"There should be supervision, so that someone selling fruit or other goods can be asked why more expensive gasoline should lead to more expensive fruit or goods," Emami Kashani said in remarks carried by state TV.

Mohammad Bagher Nobakht, head of the country's Plan and Budget Organization, earlier told state TV that proceeds from the price hikes would be used to fund additional subsidies for 18 million families, or about 60 million people.

Despite its huge energy reserves, Iran has for years struggled to meet its domestic fuel needs because of a lack of refining capacity and international sanctions that limited the supply of spare parts for plant maintenance.

U.S. President Donald Trump pulled out of an international nuclear deal with Iran last year and reimposed sanctions on Iran's vital oil industry and other sectors.

A drop in the Iranian currency following the reimposition of sanctions has disrupted Iran's foreign trade and boosted annual inflation, which the International Monetary Fund forecasts at 35.7% this year and 31% next year.

Click the alert icon to follow topics:



Automatic approval of subscriber comments.

Subscribe today and save 40%

Already signed up? LOG IN


Trump and Netanyahu at the White House in Washington, in 2020.

Three Years Later, Israelis Find Out What Trump Really Thought of Netanyahu

German soldier.

The Rival Jewish Spies Who Almost Changed the Course of WWII

Rio. Not all Jewish men wear black hats.

What Does a Jew Look Like? The Brits Don't Seem to Know
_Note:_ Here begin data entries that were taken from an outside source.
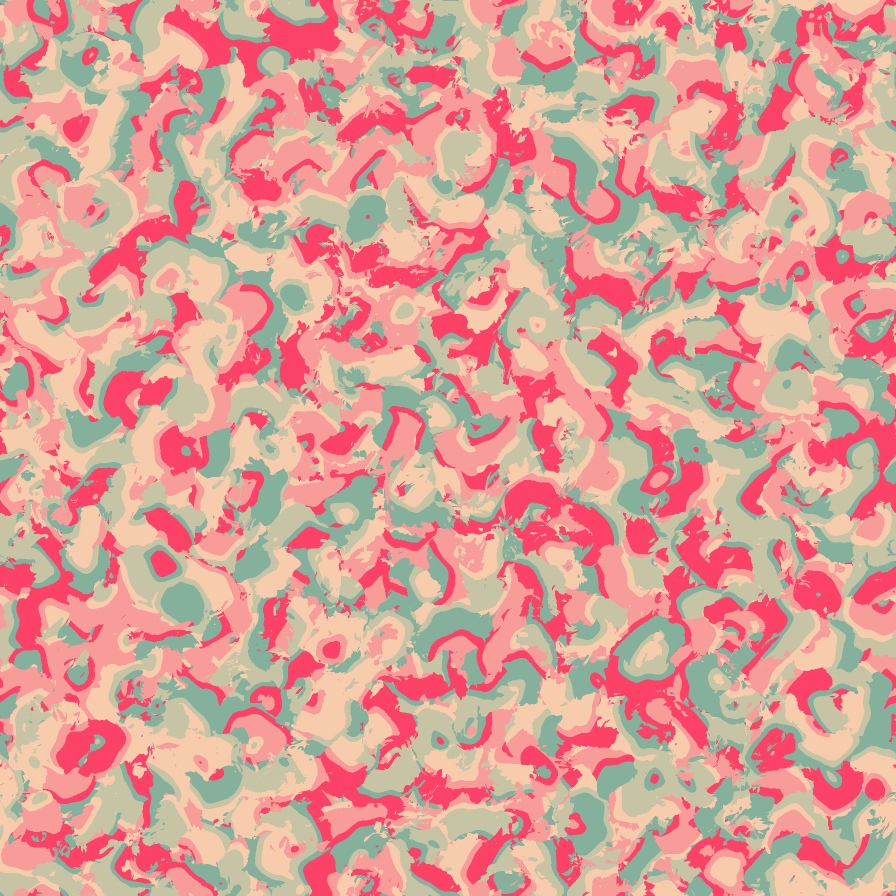
Reproduce this pattern procedurally as a Shadertoy shader.

```glsl
// Seamless camouflage of ragged cells filled with smooth crescents in five flat colours.

const float CELLS = 19.0;         // cells along each side of the tile
const float RING_RATE = 1.7;      // crescents per cell width
const float RING_STEP = 0.4;      // palette advance from one crescent to the next
const float RIM_START = 0.4;      // where the thin rim of a crescent begins
const vec2 CENTRE_SHIFT = vec2(0.2, 0.85); // least and most offset of the crescents
const vec2 RAG = vec2(0.32, 0.95); // least and most strength of torn borders, in cells
const float RAG_GAIN = 0.63;      // strength ratio of successive octaves
const int RAG_OCTAVES = 4;
const float CURL = 0.6;           // how far each octave drags the next one
const float FLECKS = 0.10;        // palette disturbance by the torn detail
const int SAMPLES = 2;            // antialiasing samples per axis
const float TAU = 6.2831853;

const vec3 RED   = vec3(0.99, 0.26, 0.40);
const vec3 PINK  = vec3(0.97, 0.61, 0.60);
const vec3 CREAM = vec3(0.97, 0.80, 0.68);
const vec3 KHAKI = vec3(0.78, 0.77, 0.65);
const vec3 TEAL  = vec3(0.52, 0.69, 0.61);

// Upper palette limits of red, pink, cream and khaki; teal takes the rest.
const vec4 LIMITS = vec4(0.217, 0.425, 0.627, 0.826);

// Three random values for a lattice point that wraps after n steps.
vec3 hashWrapped(vec2 id, float n, uint seed) {
    uvec3 v = uvec3(uvec2(mod(id + 0.5, n)), seed) * 1664525u + 1013904223u;
    v.x += v.y * v.z; v.y += v.z * v.x; v.z += v.x * v.y;
    v ^= v >> 16u;
    v.x += v.y * v.z; v.y += v.z * v.x; v.z += v.x * v.y;
    return vec3(v >> 8u) / 16777216.0;
}

// Smooth lattice noise with n steps per tile, each channel in 0..1.
vec3 noiseWrapped(vec2 uv, float n, uint seed) {
    vec2 p = uv * n, id = floor(p), f = p - id;
    f = f * f * (3.0 - 2.0 * f);
    vec3 low  = mix(hashWrapped(id, n, seed),
                    hashWrapped(id + vec2(1, 0), n, seed), f.x);
    vec3 high = mix(hashWrapped(id + vec2(0, 1), n, seed),
                    hashWrapped(id + vec2(1, 1), n, seed), f.x);
    return mix(low, high, f.y);
}

// Layered sines bend the arcs softly.
vec2 bend(vec2 p) {
    p += 0.0060 * sin(TAU * (vec2(5, 7) * p.yx + vec2(0.1, 0.6)));
    p += 0.0030 * sin(TAU * (vec2(17, 13) * p.yx + vec2(0.7, 0.2)));
    p += 0.0014 * sin(TAU * (vec2(31, 37) * p.yx + vec2(0.4, 0.9)));
    return p;
}

// Fractal offset whose octaves curl around each other, varying in strength by zone.
vec3 tear(vec2 uv) {
    float zone = noiseWrapped(uv, CELLS, 7u).x;
    float amount = mix(RAG.x, RAG.y, smoothstep(0.2, 0.75, zone));
    float steps = 2.0 * CELLS;
    vec3 sum = vec3(0.0);
    for (int i = 0; i < RAG_OCTAVES; i++) {
        vec2 dragged = uv + CURL * sum.yx / CELLS;
        sum += amount * (noiseWrapped(dragged, steps, 11u + uint(i)) - 0.5);
        amount *= RAG_GAIN;
        steps *= 2.0;
    }
    return sum;
}

vec3 palette(float t) {
    t = fract(t);
    return t < LIMITS.x ? RED : t < LIMITS.y ? PINK
         : t < LIMITS.z ? CREAM : t < LIMITS.w ? KHAKI : TEAL;
}

vec3 camouflage(vec2 uv) {
    vec3 torn = tear(uv);
    vec2 p = bend(uv) * CELLS + torn.xy;
    vec2 base = floor(p), f = p - base;

    // The torn position picks the nearest cell.
    float nearest = 9.0;
    vec2 toCentre = vec2(0.0), cell = base;
    for (int y = -1; y <= 1; y++)
    for (int x = -1; x <= 1; x++) {
        vec2 o = vec2(x, y);
        vec2 d = o + hashWrapped(base + o, CELLS, 1u).xy - f;
        if (dot(d, d) < nearest) {
            nearest = dot(d, d);
            toCentre = d;
            cell = base + o;
        }
    }

    // The untorn position draws smooth crescents inside it.
    vec3 tone = hashWrapped(cell, CELLS, 2u);
    vec2 polar = hashWrapped(cell, CELLS, 3u).xy;
    vec2 shift = mix(CENTRE_SHIFT.x, CENTRE_SHIFT.y, polar.x)
               * vec2(cos(TAU * polar.y), sin(TAU * polar.y));
    float ring = RING_RATE * length(toCentre + torn.xy + shift) + tone.y;
    float level = floor(ring) + smoothstep(RIM_START, 1.0, fract(ring));
    float direction = tone.z < 0.5 ? -1.0 : 1.0;
    return palette(tone.x + direction * RING_STEP * level + FLECKS * torn.z);
}

void mainImage(out vec4 fragColor, in vec2 fragCoord) {
    vec3 sum = vec3(0.0);
    for (int y = 0; y < SAMPLES; y++)
    for (int x = 0; x < SAMPLES; x++) {
        vec2 offset = (vec2(x, y) + 0.5) / float(SAMPLES) - 0.5;
        sum += camouflage((fragCoord + offset) / iResolution.xy);
    }
    fragColor = vec4(sum / float(SAMPLES * SAMPLES), 1.0);
}
```
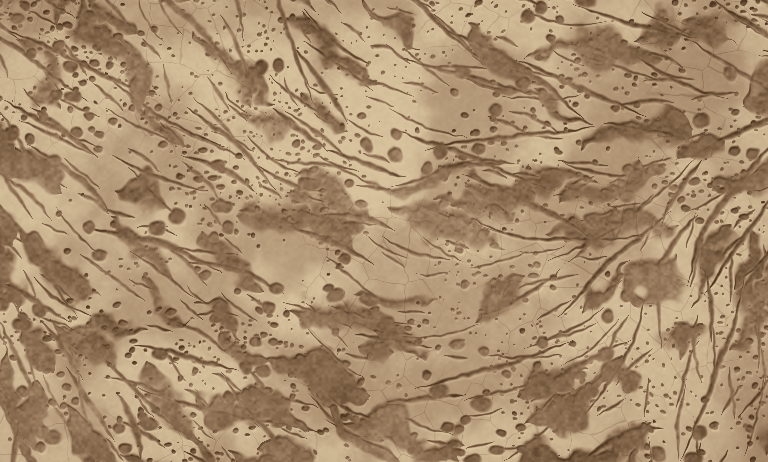
Write a WebGL 1 fragment shader that draws this texture.

```glsl
precision highp float;
// Weathered clay plaster: a pale smooth skin scored by flowing grooves,
// worn into rough brown patches, pitted with round holes and hair cracks.
// Scattered cell features form a depth field, lit from above by a difference.
uniform vec2 u_resolution;

const vec3 DARK_EARTH = vec3(0.40, 0.30, 0.20);
const vec3 DRY_EARTH = vec3(0.60, 0.48, 0.365);
const vec3 PALE_CLAY = vec3(0.82, 0.73, 0.59);
const vec2 LIGHT_STEP = vec2(-0.0018, 0.0048);

float hash(vec2 p) {
  return fract(sin(dot(p, vec2(127.1, 311.7))) * 43758.5453);
}

vec2 hash2(vec2 p) {
  return vec2(hash(p), hash(p + 37.3));
}

float noise(vec2 p) {
  vec2 i = floor(p), f = fract(p);
  f = f * f * (3.0 - 2.0 * f);
  return mix(mix(hash(i), hash(i + vec2(1.0, 0.0)), f.x),
             mix(hash(i + vec2(0.0, 1.0)), hash(i + 1.0), f.x), f.y);
}

vec2 wander(vec2 p, float frequency, float reach) {
  return reach * (vec2(noise(p * frequency), noise(p * frequency + 50.0)) - 0.5);
}

float fbm(vec2 p) {
  float sum = 0.0, amp = 0.5;
  for (int i = 0; i < 4; i++) {
    sum += amp * noise(p);
    p = p * 2.1 + 11.7;
    amp *= 0.5;
  }
  return sum;
}

// Direction of the trowel sweep, in radians
float flowAngle(vec2 p) {
  float low = 1.0 - smoothstep(0.3, 0.65, p.y);
  float angle = -0.55 + 1.0 * smoothstep(0.75, 1.1, p.x) * low;
  angle += 0.95 * smoothstep(1.25, 1.5, p.x) * (1.0 - smoothstep(0.5, 0.8, p.y));
  angle += 0.35 * smoothstep(0.7, 1.0, p.x) * smoothstep(0.4, 0.7, p.y);
  vec2 swirl = p - vec2(0.5, 0.95);
  angle -= 0.9 * exp(-22.0 * dot(swirl, swirl));
  angle -= 0.6 * (1.0 - smoothstep(0.05, 0.5, p.x)) * (1.0 - smoothstep(0.0, 0.35, p.y));
  return angle + 0.7 * (noise(p * 3.0) - 0.5);
}

// Tapered, bent strokes along the flow; span holds shortest and longest half length
float strokes(vec2 p, float cell, vec2 span, float width, float density, float soft, float seed) {
  vec2 home = floor(p / cell);
  float depth = 0.0;
  for (int y = -2; y <= 2; y++) {
    for (int x = -2; x <= 2; x++) {
      vec2 id = home + vec2(float(x), float(y));
      vec2 key = id + seed;
      if (hash(key + 5.1) > density) continue;
      vec2 centre = (id + hash2(key)) * cell;
      vec2 shape = hash2(key + 71.9);
      float halfLength = mix(span.x, span.y, shape.x * shape.x);
      vec2 d = p - centre;
      if (dot(d, d) > halfLength * halfLength * 1.3) continue;
      float a = flowAngle(centre) + 0.8 * (hash(key + 13.7) - 0.5);
      vec2 q = vec2(cos(a) * d.x + sin(a) * d.y, cos(a) * d.y - sin(a) * d.x);
      float t = q.x / halfLength;
      q.y += (shape.y - 0.5) * 0.3 * t * t * halfLength;
      float w = width * mix(0.5, 1.0, shape.y) * max(1.0 - t * t, 0.001);
      depth = max(depth, smoothstep(0.0, soft, 1.0 - abs(q.y) / w));
    }
  }
  return depth;
}

// Round holes gathered in clusters
float pits(vec2 p, float cell, float density, float seed) {
  vec2 home = floor(p / cell);
  float depth = 0.0;
  for (int y = -1; y <= 1; y++) {
    for (int x = -1; x <= 1; x++) {
      vec2 id = home + vec2(float(x), float(y));
      vec2 key = id + seed;
      float cluster = smoothstep(0.35, 0.8, noise(id * cell * 7.0 + seed));
      if (hash(key + 3.3) > density * 2.0 * cluster) continue;
      vec2 d = p / cell - id - hash2(key);
      d.x *= mix(0.7, 1.1, hash(key + 8.2));
      float radius = mix(0.13, 0.36, hash(key + 21.0));
      depth = max(depth, 1.0 - smoothstep(0.7, 1.15, length(d) / radius));
    }
  }
  return depth;
}

// Thin borders between scattered cells
float cracks(vec2 p, float thickness) {
  vec2 home = floor(p);
  float nearest = 8.0, second = 8.0;
  for (int y = -1; y <= 1; y++) {
    for (int x = -1; x <= 1; x++) {
      vec2 id = home + vec2(float(x), float(y));
      float d = length(p - id - hash2(id + 91.0));
      second = min(second, max(nearest, d));
      nearest = min(nearest, d);
    }
  }
  return 1.0 - smoothstep(0.0, thickness, second - nearest);
}

// Ragged rubbed areas that thin out into dust; about 0 to 1
float rubbedDust(vec2 p) {
  vec2 torn = p + wander(p, 13.0, 0.07) + wander(p, 38.0, 0.025);
  float patches = strokes(torn, 0.14, vec2(0.06, 0.15), 0.062, 0.85, 1.0, 40.0);
  patches *= mix(0.6, 1.15, smoothstep(0.3, 0.7, noise(p * 3.2 + 2.0)));
  float crumble = 0.25 + 1.1 * fbm(p * 24.0) + 0.4 * (noise(p * 110.0) - 0.5);
  return patches * crumble;
}

// Carved depth in x, dust in y
vec2 surface(vec2 p) {
  float dust = rubbedDust(p);
  float grooves = strokes(p, 0.13, vec2(0.08, 0.22), 0.0125, 0.7, 0.85, 3.0);
  grooves = max(grooves, 0.85 * strokes(p, 0.07, vec2(0.03, 0.1), 0.008, 0.6, 0.9, 17.0));
  float holes = max(pits(p, 0.052, 0.3, 60.0), pits(p, 0.026, 0.23, 83.0));
  holes = max(holes, 0.7 * pits(p, 0.014, 0.16, 29.0));
  return vec2(max(max(0.85 * smoothstep(0.2, 0.52, dust), grooves), holes), dust);
}

void main() {
  vec2 uv = gl_FragCoord.xy / u_resolution;
  vec2 p = gl_FragCoord.xy / u_resolution.y;
  vec2 warped = p + wander(p, 8.0, 0.022) + wander(p, 65.0, 0.005);

  vec2 here = surface(warped);
  float depth = here.x;
  float relief = depth - surface(warped + LIGHT_STEP).x;

  // Tone: smooth skin, dusty stain, grainy floor, then relief light
  float grain = 0.6 * noise(p * 150.0) + 0.4 * noise(p * 75.0 + 9.0) - 0.5;
  float stain = smoothstep(0.34, 0.68, fbm(p * 6.0 + 4.0));
  float skin = 1.06 - 0.3 * stain - 0.4 * smoothstep(0.0, 0.3, here.y) + 0.1 * grain;
  float earth = 0.38 + 0.7 * (fbm(p * 7.0 + 20.0) - 0.47) + 0.45 * grain;
  float tone = mix(skin, earth, depth);
  tone -= 0.36 * max(relief, 0.0) + 0.12 * min(relief, 0.0);
  float crackZone = smoothstep(0.5, 0.7, noise(p * 4.0 + 7.0));
  tone -= 0.2 * crackZone * (1.0 - depth) * cracks(warped * 13.0, 0.04);

  // Light falls off towards the corners
  vec2 offCentre = uv - vec2(0.45, 0.52);
  tone -= 0.36 * dot(offCentre, offCentre);
  tone = clamp(tone, -0.2, 1.06);
  vec3 colour = mix(DARK_EARTH, DRY_EARTH, min(tone / 0.48, 1.0));
  colour = mix(colour, PALE_CLAY, max((tone - 0.48) / 0.52, 0.0));
  gl_FragColor = vec4(colour, 1.0);
}
```
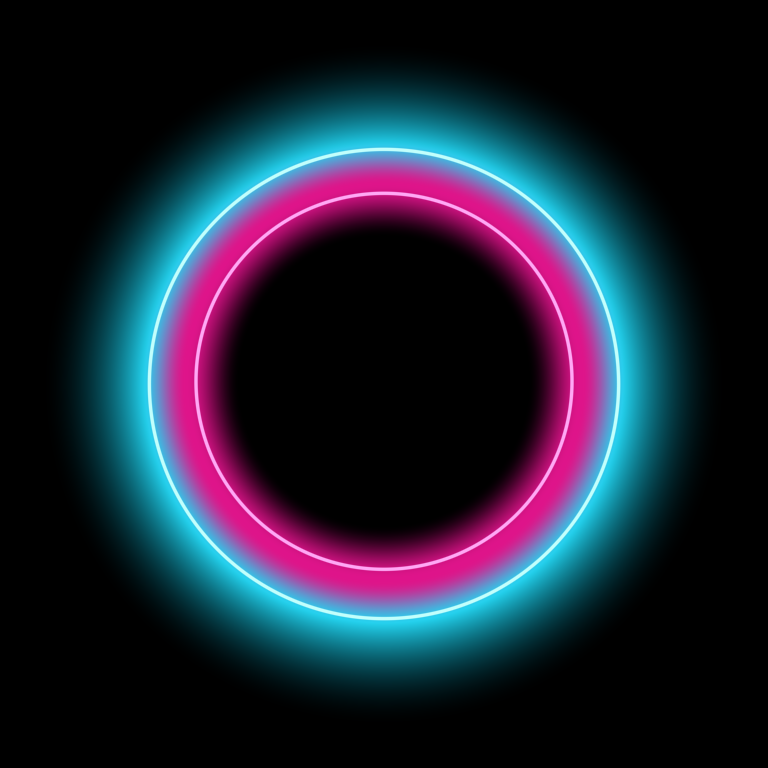
Give the GLSL for this background, as a WebGL 2 fragment shader.

```glsl
#version 300 es
precision highp float;

uniform vec2 u_resolution;
out vec4 fragColor;

#define OUTER_RADIUS 0.3055
#define INNER_RADIUS 0.2448
#define INNER_CENTER vec2(0.0, 0.0035)
#define LINE_HALF_WIDTH 0.0021
#define GLOW_START 0.311
#define GLOW_END 0.445
#define CYAN vec3(0.14, 0.83, 0.94)
#define PINK vec3(0.87, 0.08, 0.54)
#define OUTER_LINE vec3(0.76, 1.0, 0.99)
#define INNER_LINE vec3(1.0, 0.66, 0.96)

// Coverage of a thin circle, softened over about one pixel
float circleLine(float dist, float radius, float pixel) {
    float edge = abs(dist - radius) - LINE_HALF_WIDTH;
    return 1.0 - smoothstep(-0.7 * pixel, 0.9 * pixel, edge);
}

// Cyan halo that fades to black away from the outer circle
vec3 outerHalo(float dist) {
    float t = clamp((dist - GLOW_START) / (GLOW_END - GLOW_START), 0.0, 1.0);
    float strength = pow(1.0 - t, 1.9);
    return CYAN * pow(vec3(strength), vec3(1.7, 1.0, 0.98));
}

// Pink band that rises out of the dark centre
vec3 innerBand(float dist) {
    float strength = smoothstep(0.188, 0.257, dist);
    return PINK * pow(vec3(strength), vec3(1.0, 1.7, 1.0));
}

void main() {
    float scale = min(u_resolution.x, u_resolution.y);
    vec2 p = (gl_FragCoord.xy - 0.5 * u_resolution) / scale;
    float pixel = 1.0 / scale;

    float outerDist = length(p);
    float innerDist = length(p - INNER_CENTER);

    // Blend the pink band into the cyan halo between the circles
    float blend = smoothstep(0.259, 0.317, mix(innerDist, outerDist, 0.5));
    vec3 color = mix(innerBand(innerDist), outerHalo(outerDist), blend);

    // Bright thin circles on top
    color = mix(color, OUTER_LINE, circleLine(outerDist, OUTER_RADIUS, pixel));
    color = mix(color, INNER_LINE, circleLine(innerDist, INNER_RADIUS, pixel));

    fragColor = vec4(color, 1.0);
}
```
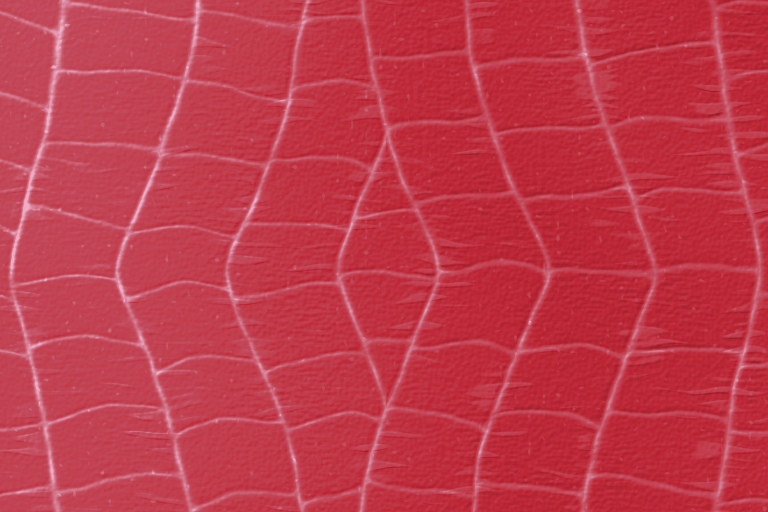
Write a Shadertoy shader that draws this texture.

```glsl
// Embossed red leather: two families of bent columns meet along a seam and
// are cut into rounded scales by cross bars. A height field of grooves,
// creases and grain is lit from the upper left and mapped to a colour ramp.

#define COLUMN 0.21        // distance between column seams
#define ROW 0.137          // distance between cross bars
#define BEND 0.18          // sideways sweep of the columns
#define APEX_Y 0.47        // height at which the columns turn
#define LEFT_X 0.023       // first seam of the left family at the apex
#define MEET_X 0.855       // border of the right family at the apex
#define COLUMN_WIDTH 0.0074
#define BAR_WIDTH 0.0050
#define GRAIN 0.0017
#define CREASE 0.0024
#define RELIEF 1.5         // strength of the lighting
#define LIGHT vec2(-0.55, 0.83)

const vec3 RAMP[6] = vec3[6](
    vec3(0.74, 0.15, 0.21), vec3(0.76, 0.24, 0.30), vec3(0.76, 0.29, 0.36),
    vec3(0.80, 0.38, 0.45), vec3(0.84, 0.50, 0.59), vec3(0.94, 0.67, 0.77));

float hash(vec2 p) {
    return fract(sin(dot(p, vec2(127.1, 311.7))) * 43758.5);
}

float corner(vec2 cell, vec2 offset) {
    float angle = 6.2832 * hash(cell);
    return dot(vec2(cos(angle), sin(angle)), offset);
}

// Gradient noise, roughly -0.7 to 0.7
float noise(vec2 p) {
    vec2 i = floor(p), f = p - i;
    vec2 w = f * f * f * (f * (f * 6.0 - 15.0) + 10.0);
    vec2 e = vec2(1.0, 0.0);
    return mix(mix(corner(i, f), corner(i + e, f - e), w.x),
               mix(corner(i + e.yx, f - e.yx), corner(i + 1.0, f - 1.0), w.x), w.y);
}

float smoothMin(float a, float b, float k) {
    float h = max(k - abs(a - b), 0.0) / k;
    return min(a, b) - 0.25 * k * h * h;
}

// Distances to the nearest column seam (x) and cross bar (y)
vec2 scaleEdges(vec2 p) {
    p += 0.014 * vec2(noise(p * 5.0), noise(p * 5.0 + 31.0));
    p += 0.004 * vec2(noise(p * 17.0), noise(p * 17.0 + 11.0));
    float dy = p.y - APEX_Y;
    float bend = BEND * tanh(2.6 * (sqrt(dy * dy + 0.0009) - 0.03));
    bend *= 1.0 - 0.45 * smoothstep(0.3, 0.75, abs(p.x - 0.75));
    float border = p.x + bend - MEET_X;
    bool isRight = border > 0.0;
    float side = isRight ? -1.0 : 1.0;
    float u = (isRight ? border : p.x - bend - LEFT_X) / COLUMN;
    float id = floor(u) + (isRight ? 20.0 : 0.0);
    float q = fract(u);
    float column = 0.93 * min(COLUMN * min(q, 1.0 - q), abs(border));

    // bars lie across the lean of their column and arch upwards
    float v = dy + side * 0.13 * tanh(8.0 * dy) * q * COLUMN;
    v -= 0.011 * sin(3.1416 * q);
    v += 0.03 * noise(vec2(id * 3.7 + q * 1.2, v * 4.5));
    v = v / ROW + 0.4 * hash(vec2(id, 4.0));
    return vec2(column, ROW * abs(fract(v + 0.5) - 0.5));
}

float grooveMask(vec2 edges) {
    float d = smoothMin(edges.x / COLUMN_WIDTH, edges.y / BAR_WIDTH, 2.0);
    d = max(d, 0.0);
    return exp(-d * d);
}

// Tapering creases that run inwards from the column seams
float creaseMask(vec2 p, float column) {
    float streak = noise(vec2(p.x * 9.0, p.y * 62.0 + noise(p * 9.0)));
    float area = noise(p * 5.3 + 9.0);
    float taper = column / (0.07 + 0.05 * area);
    float tooth = smoothstep(0.02, 0.35, streak + 0.12 - 0.42 * taper);
    return tooth * smoothstep(-0.3, 0.2, area) * smoothstep(0.0, 0.01, column);
}

float height(vec2 p) {
    vec2 edges = scaleEdges(p);
    float depth = mix(0.0056, 0.0080, exp(-edges.x / 0.012));
    float h = -depth * grooveMask(edges);
    h += CREASE * creaseMask(p, edges.x);
    h += GRAIN * noise(p * 112.0) + 0.0014 * noise(p * 42.0 + 5.0);
    float wrinkled = smoothstep(-0.3, 0.4, noise(p * 6.0 + 17.0));
    h += 0.0019 * wrinkled * noise(vec2(p.x * 36.0, p.y * 125.0));
    return h;
}

void mainImage(out vec4 fragColor, in vec2 fragCoord) {
    vec2 p = fragCoord / iResolution.y;
    vec2 e = vec2(0.0014, 0.0);
    float h = height(p);
    vec2 slope = vec2(height(p + e.xy) - h, height(p + e.yx) - h) / e.x;

    // broad sheen, paler towards the upper left
    float left = 1.0 - smoothstep(0.0, 1.05, p.x);
    float tone = 0.05 + left * (1.3 + 0.5 * p.y) + 0.4 * noise(p * 2.2);
    tone -= RELIEF * dot(slope, LIGHT);

    // pale wax in grooves, on creases and on scattered specks
    vec2 edges = scaleEdges(p);
    float wax = mix(1.8, 2.7, exp(-edges.x * edges.x / 0.0001));
    float groove = grooveMask(edges);
    tone += wax * pow(groove, 1.4) * (0.95 + 0.7 * noise(p * 24.0));
    tone += 0.9 * creaseMask(p, edges.x);
    tone += 1.5 * smoothstep(0.38, 0.58, noise(p * 72.0 + 40.0));

    float t = clamp(tone, 0.0, 4.999);
    int k = int(t);
    vec3 color = mix(RAMP[k], RAMP[k + 1], fract(t));
    color *= 1.0 + 0.17 * clamp(tone, -1.8, 0.0);
    fragColor = vec4(color, 1.0);
}
```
Galon. “I’m coming to accomplish a specific mission: to increase Meretz’s strength and ensure that the party will not tread water around the electoral threshold. If Meretz will be large enough, it will be the basis for a Jewish-Arab partnership.” Daniel Tchetchik

'I Have No Illusions About Ending the Occupation, but the Government Needs the Left'

Soldiers using warfare devices made by the Israeli defense electronics company Elbit Systems.

Russia-Ukraine War Catapults Israeli Arms Industry to Global Stage

Flame and smoke rise during an Israeli air strike, amid Israel-Gaza fighting, in Gaza City August 6, 2022.

Israel Should End Gaza Operation Now, if It Can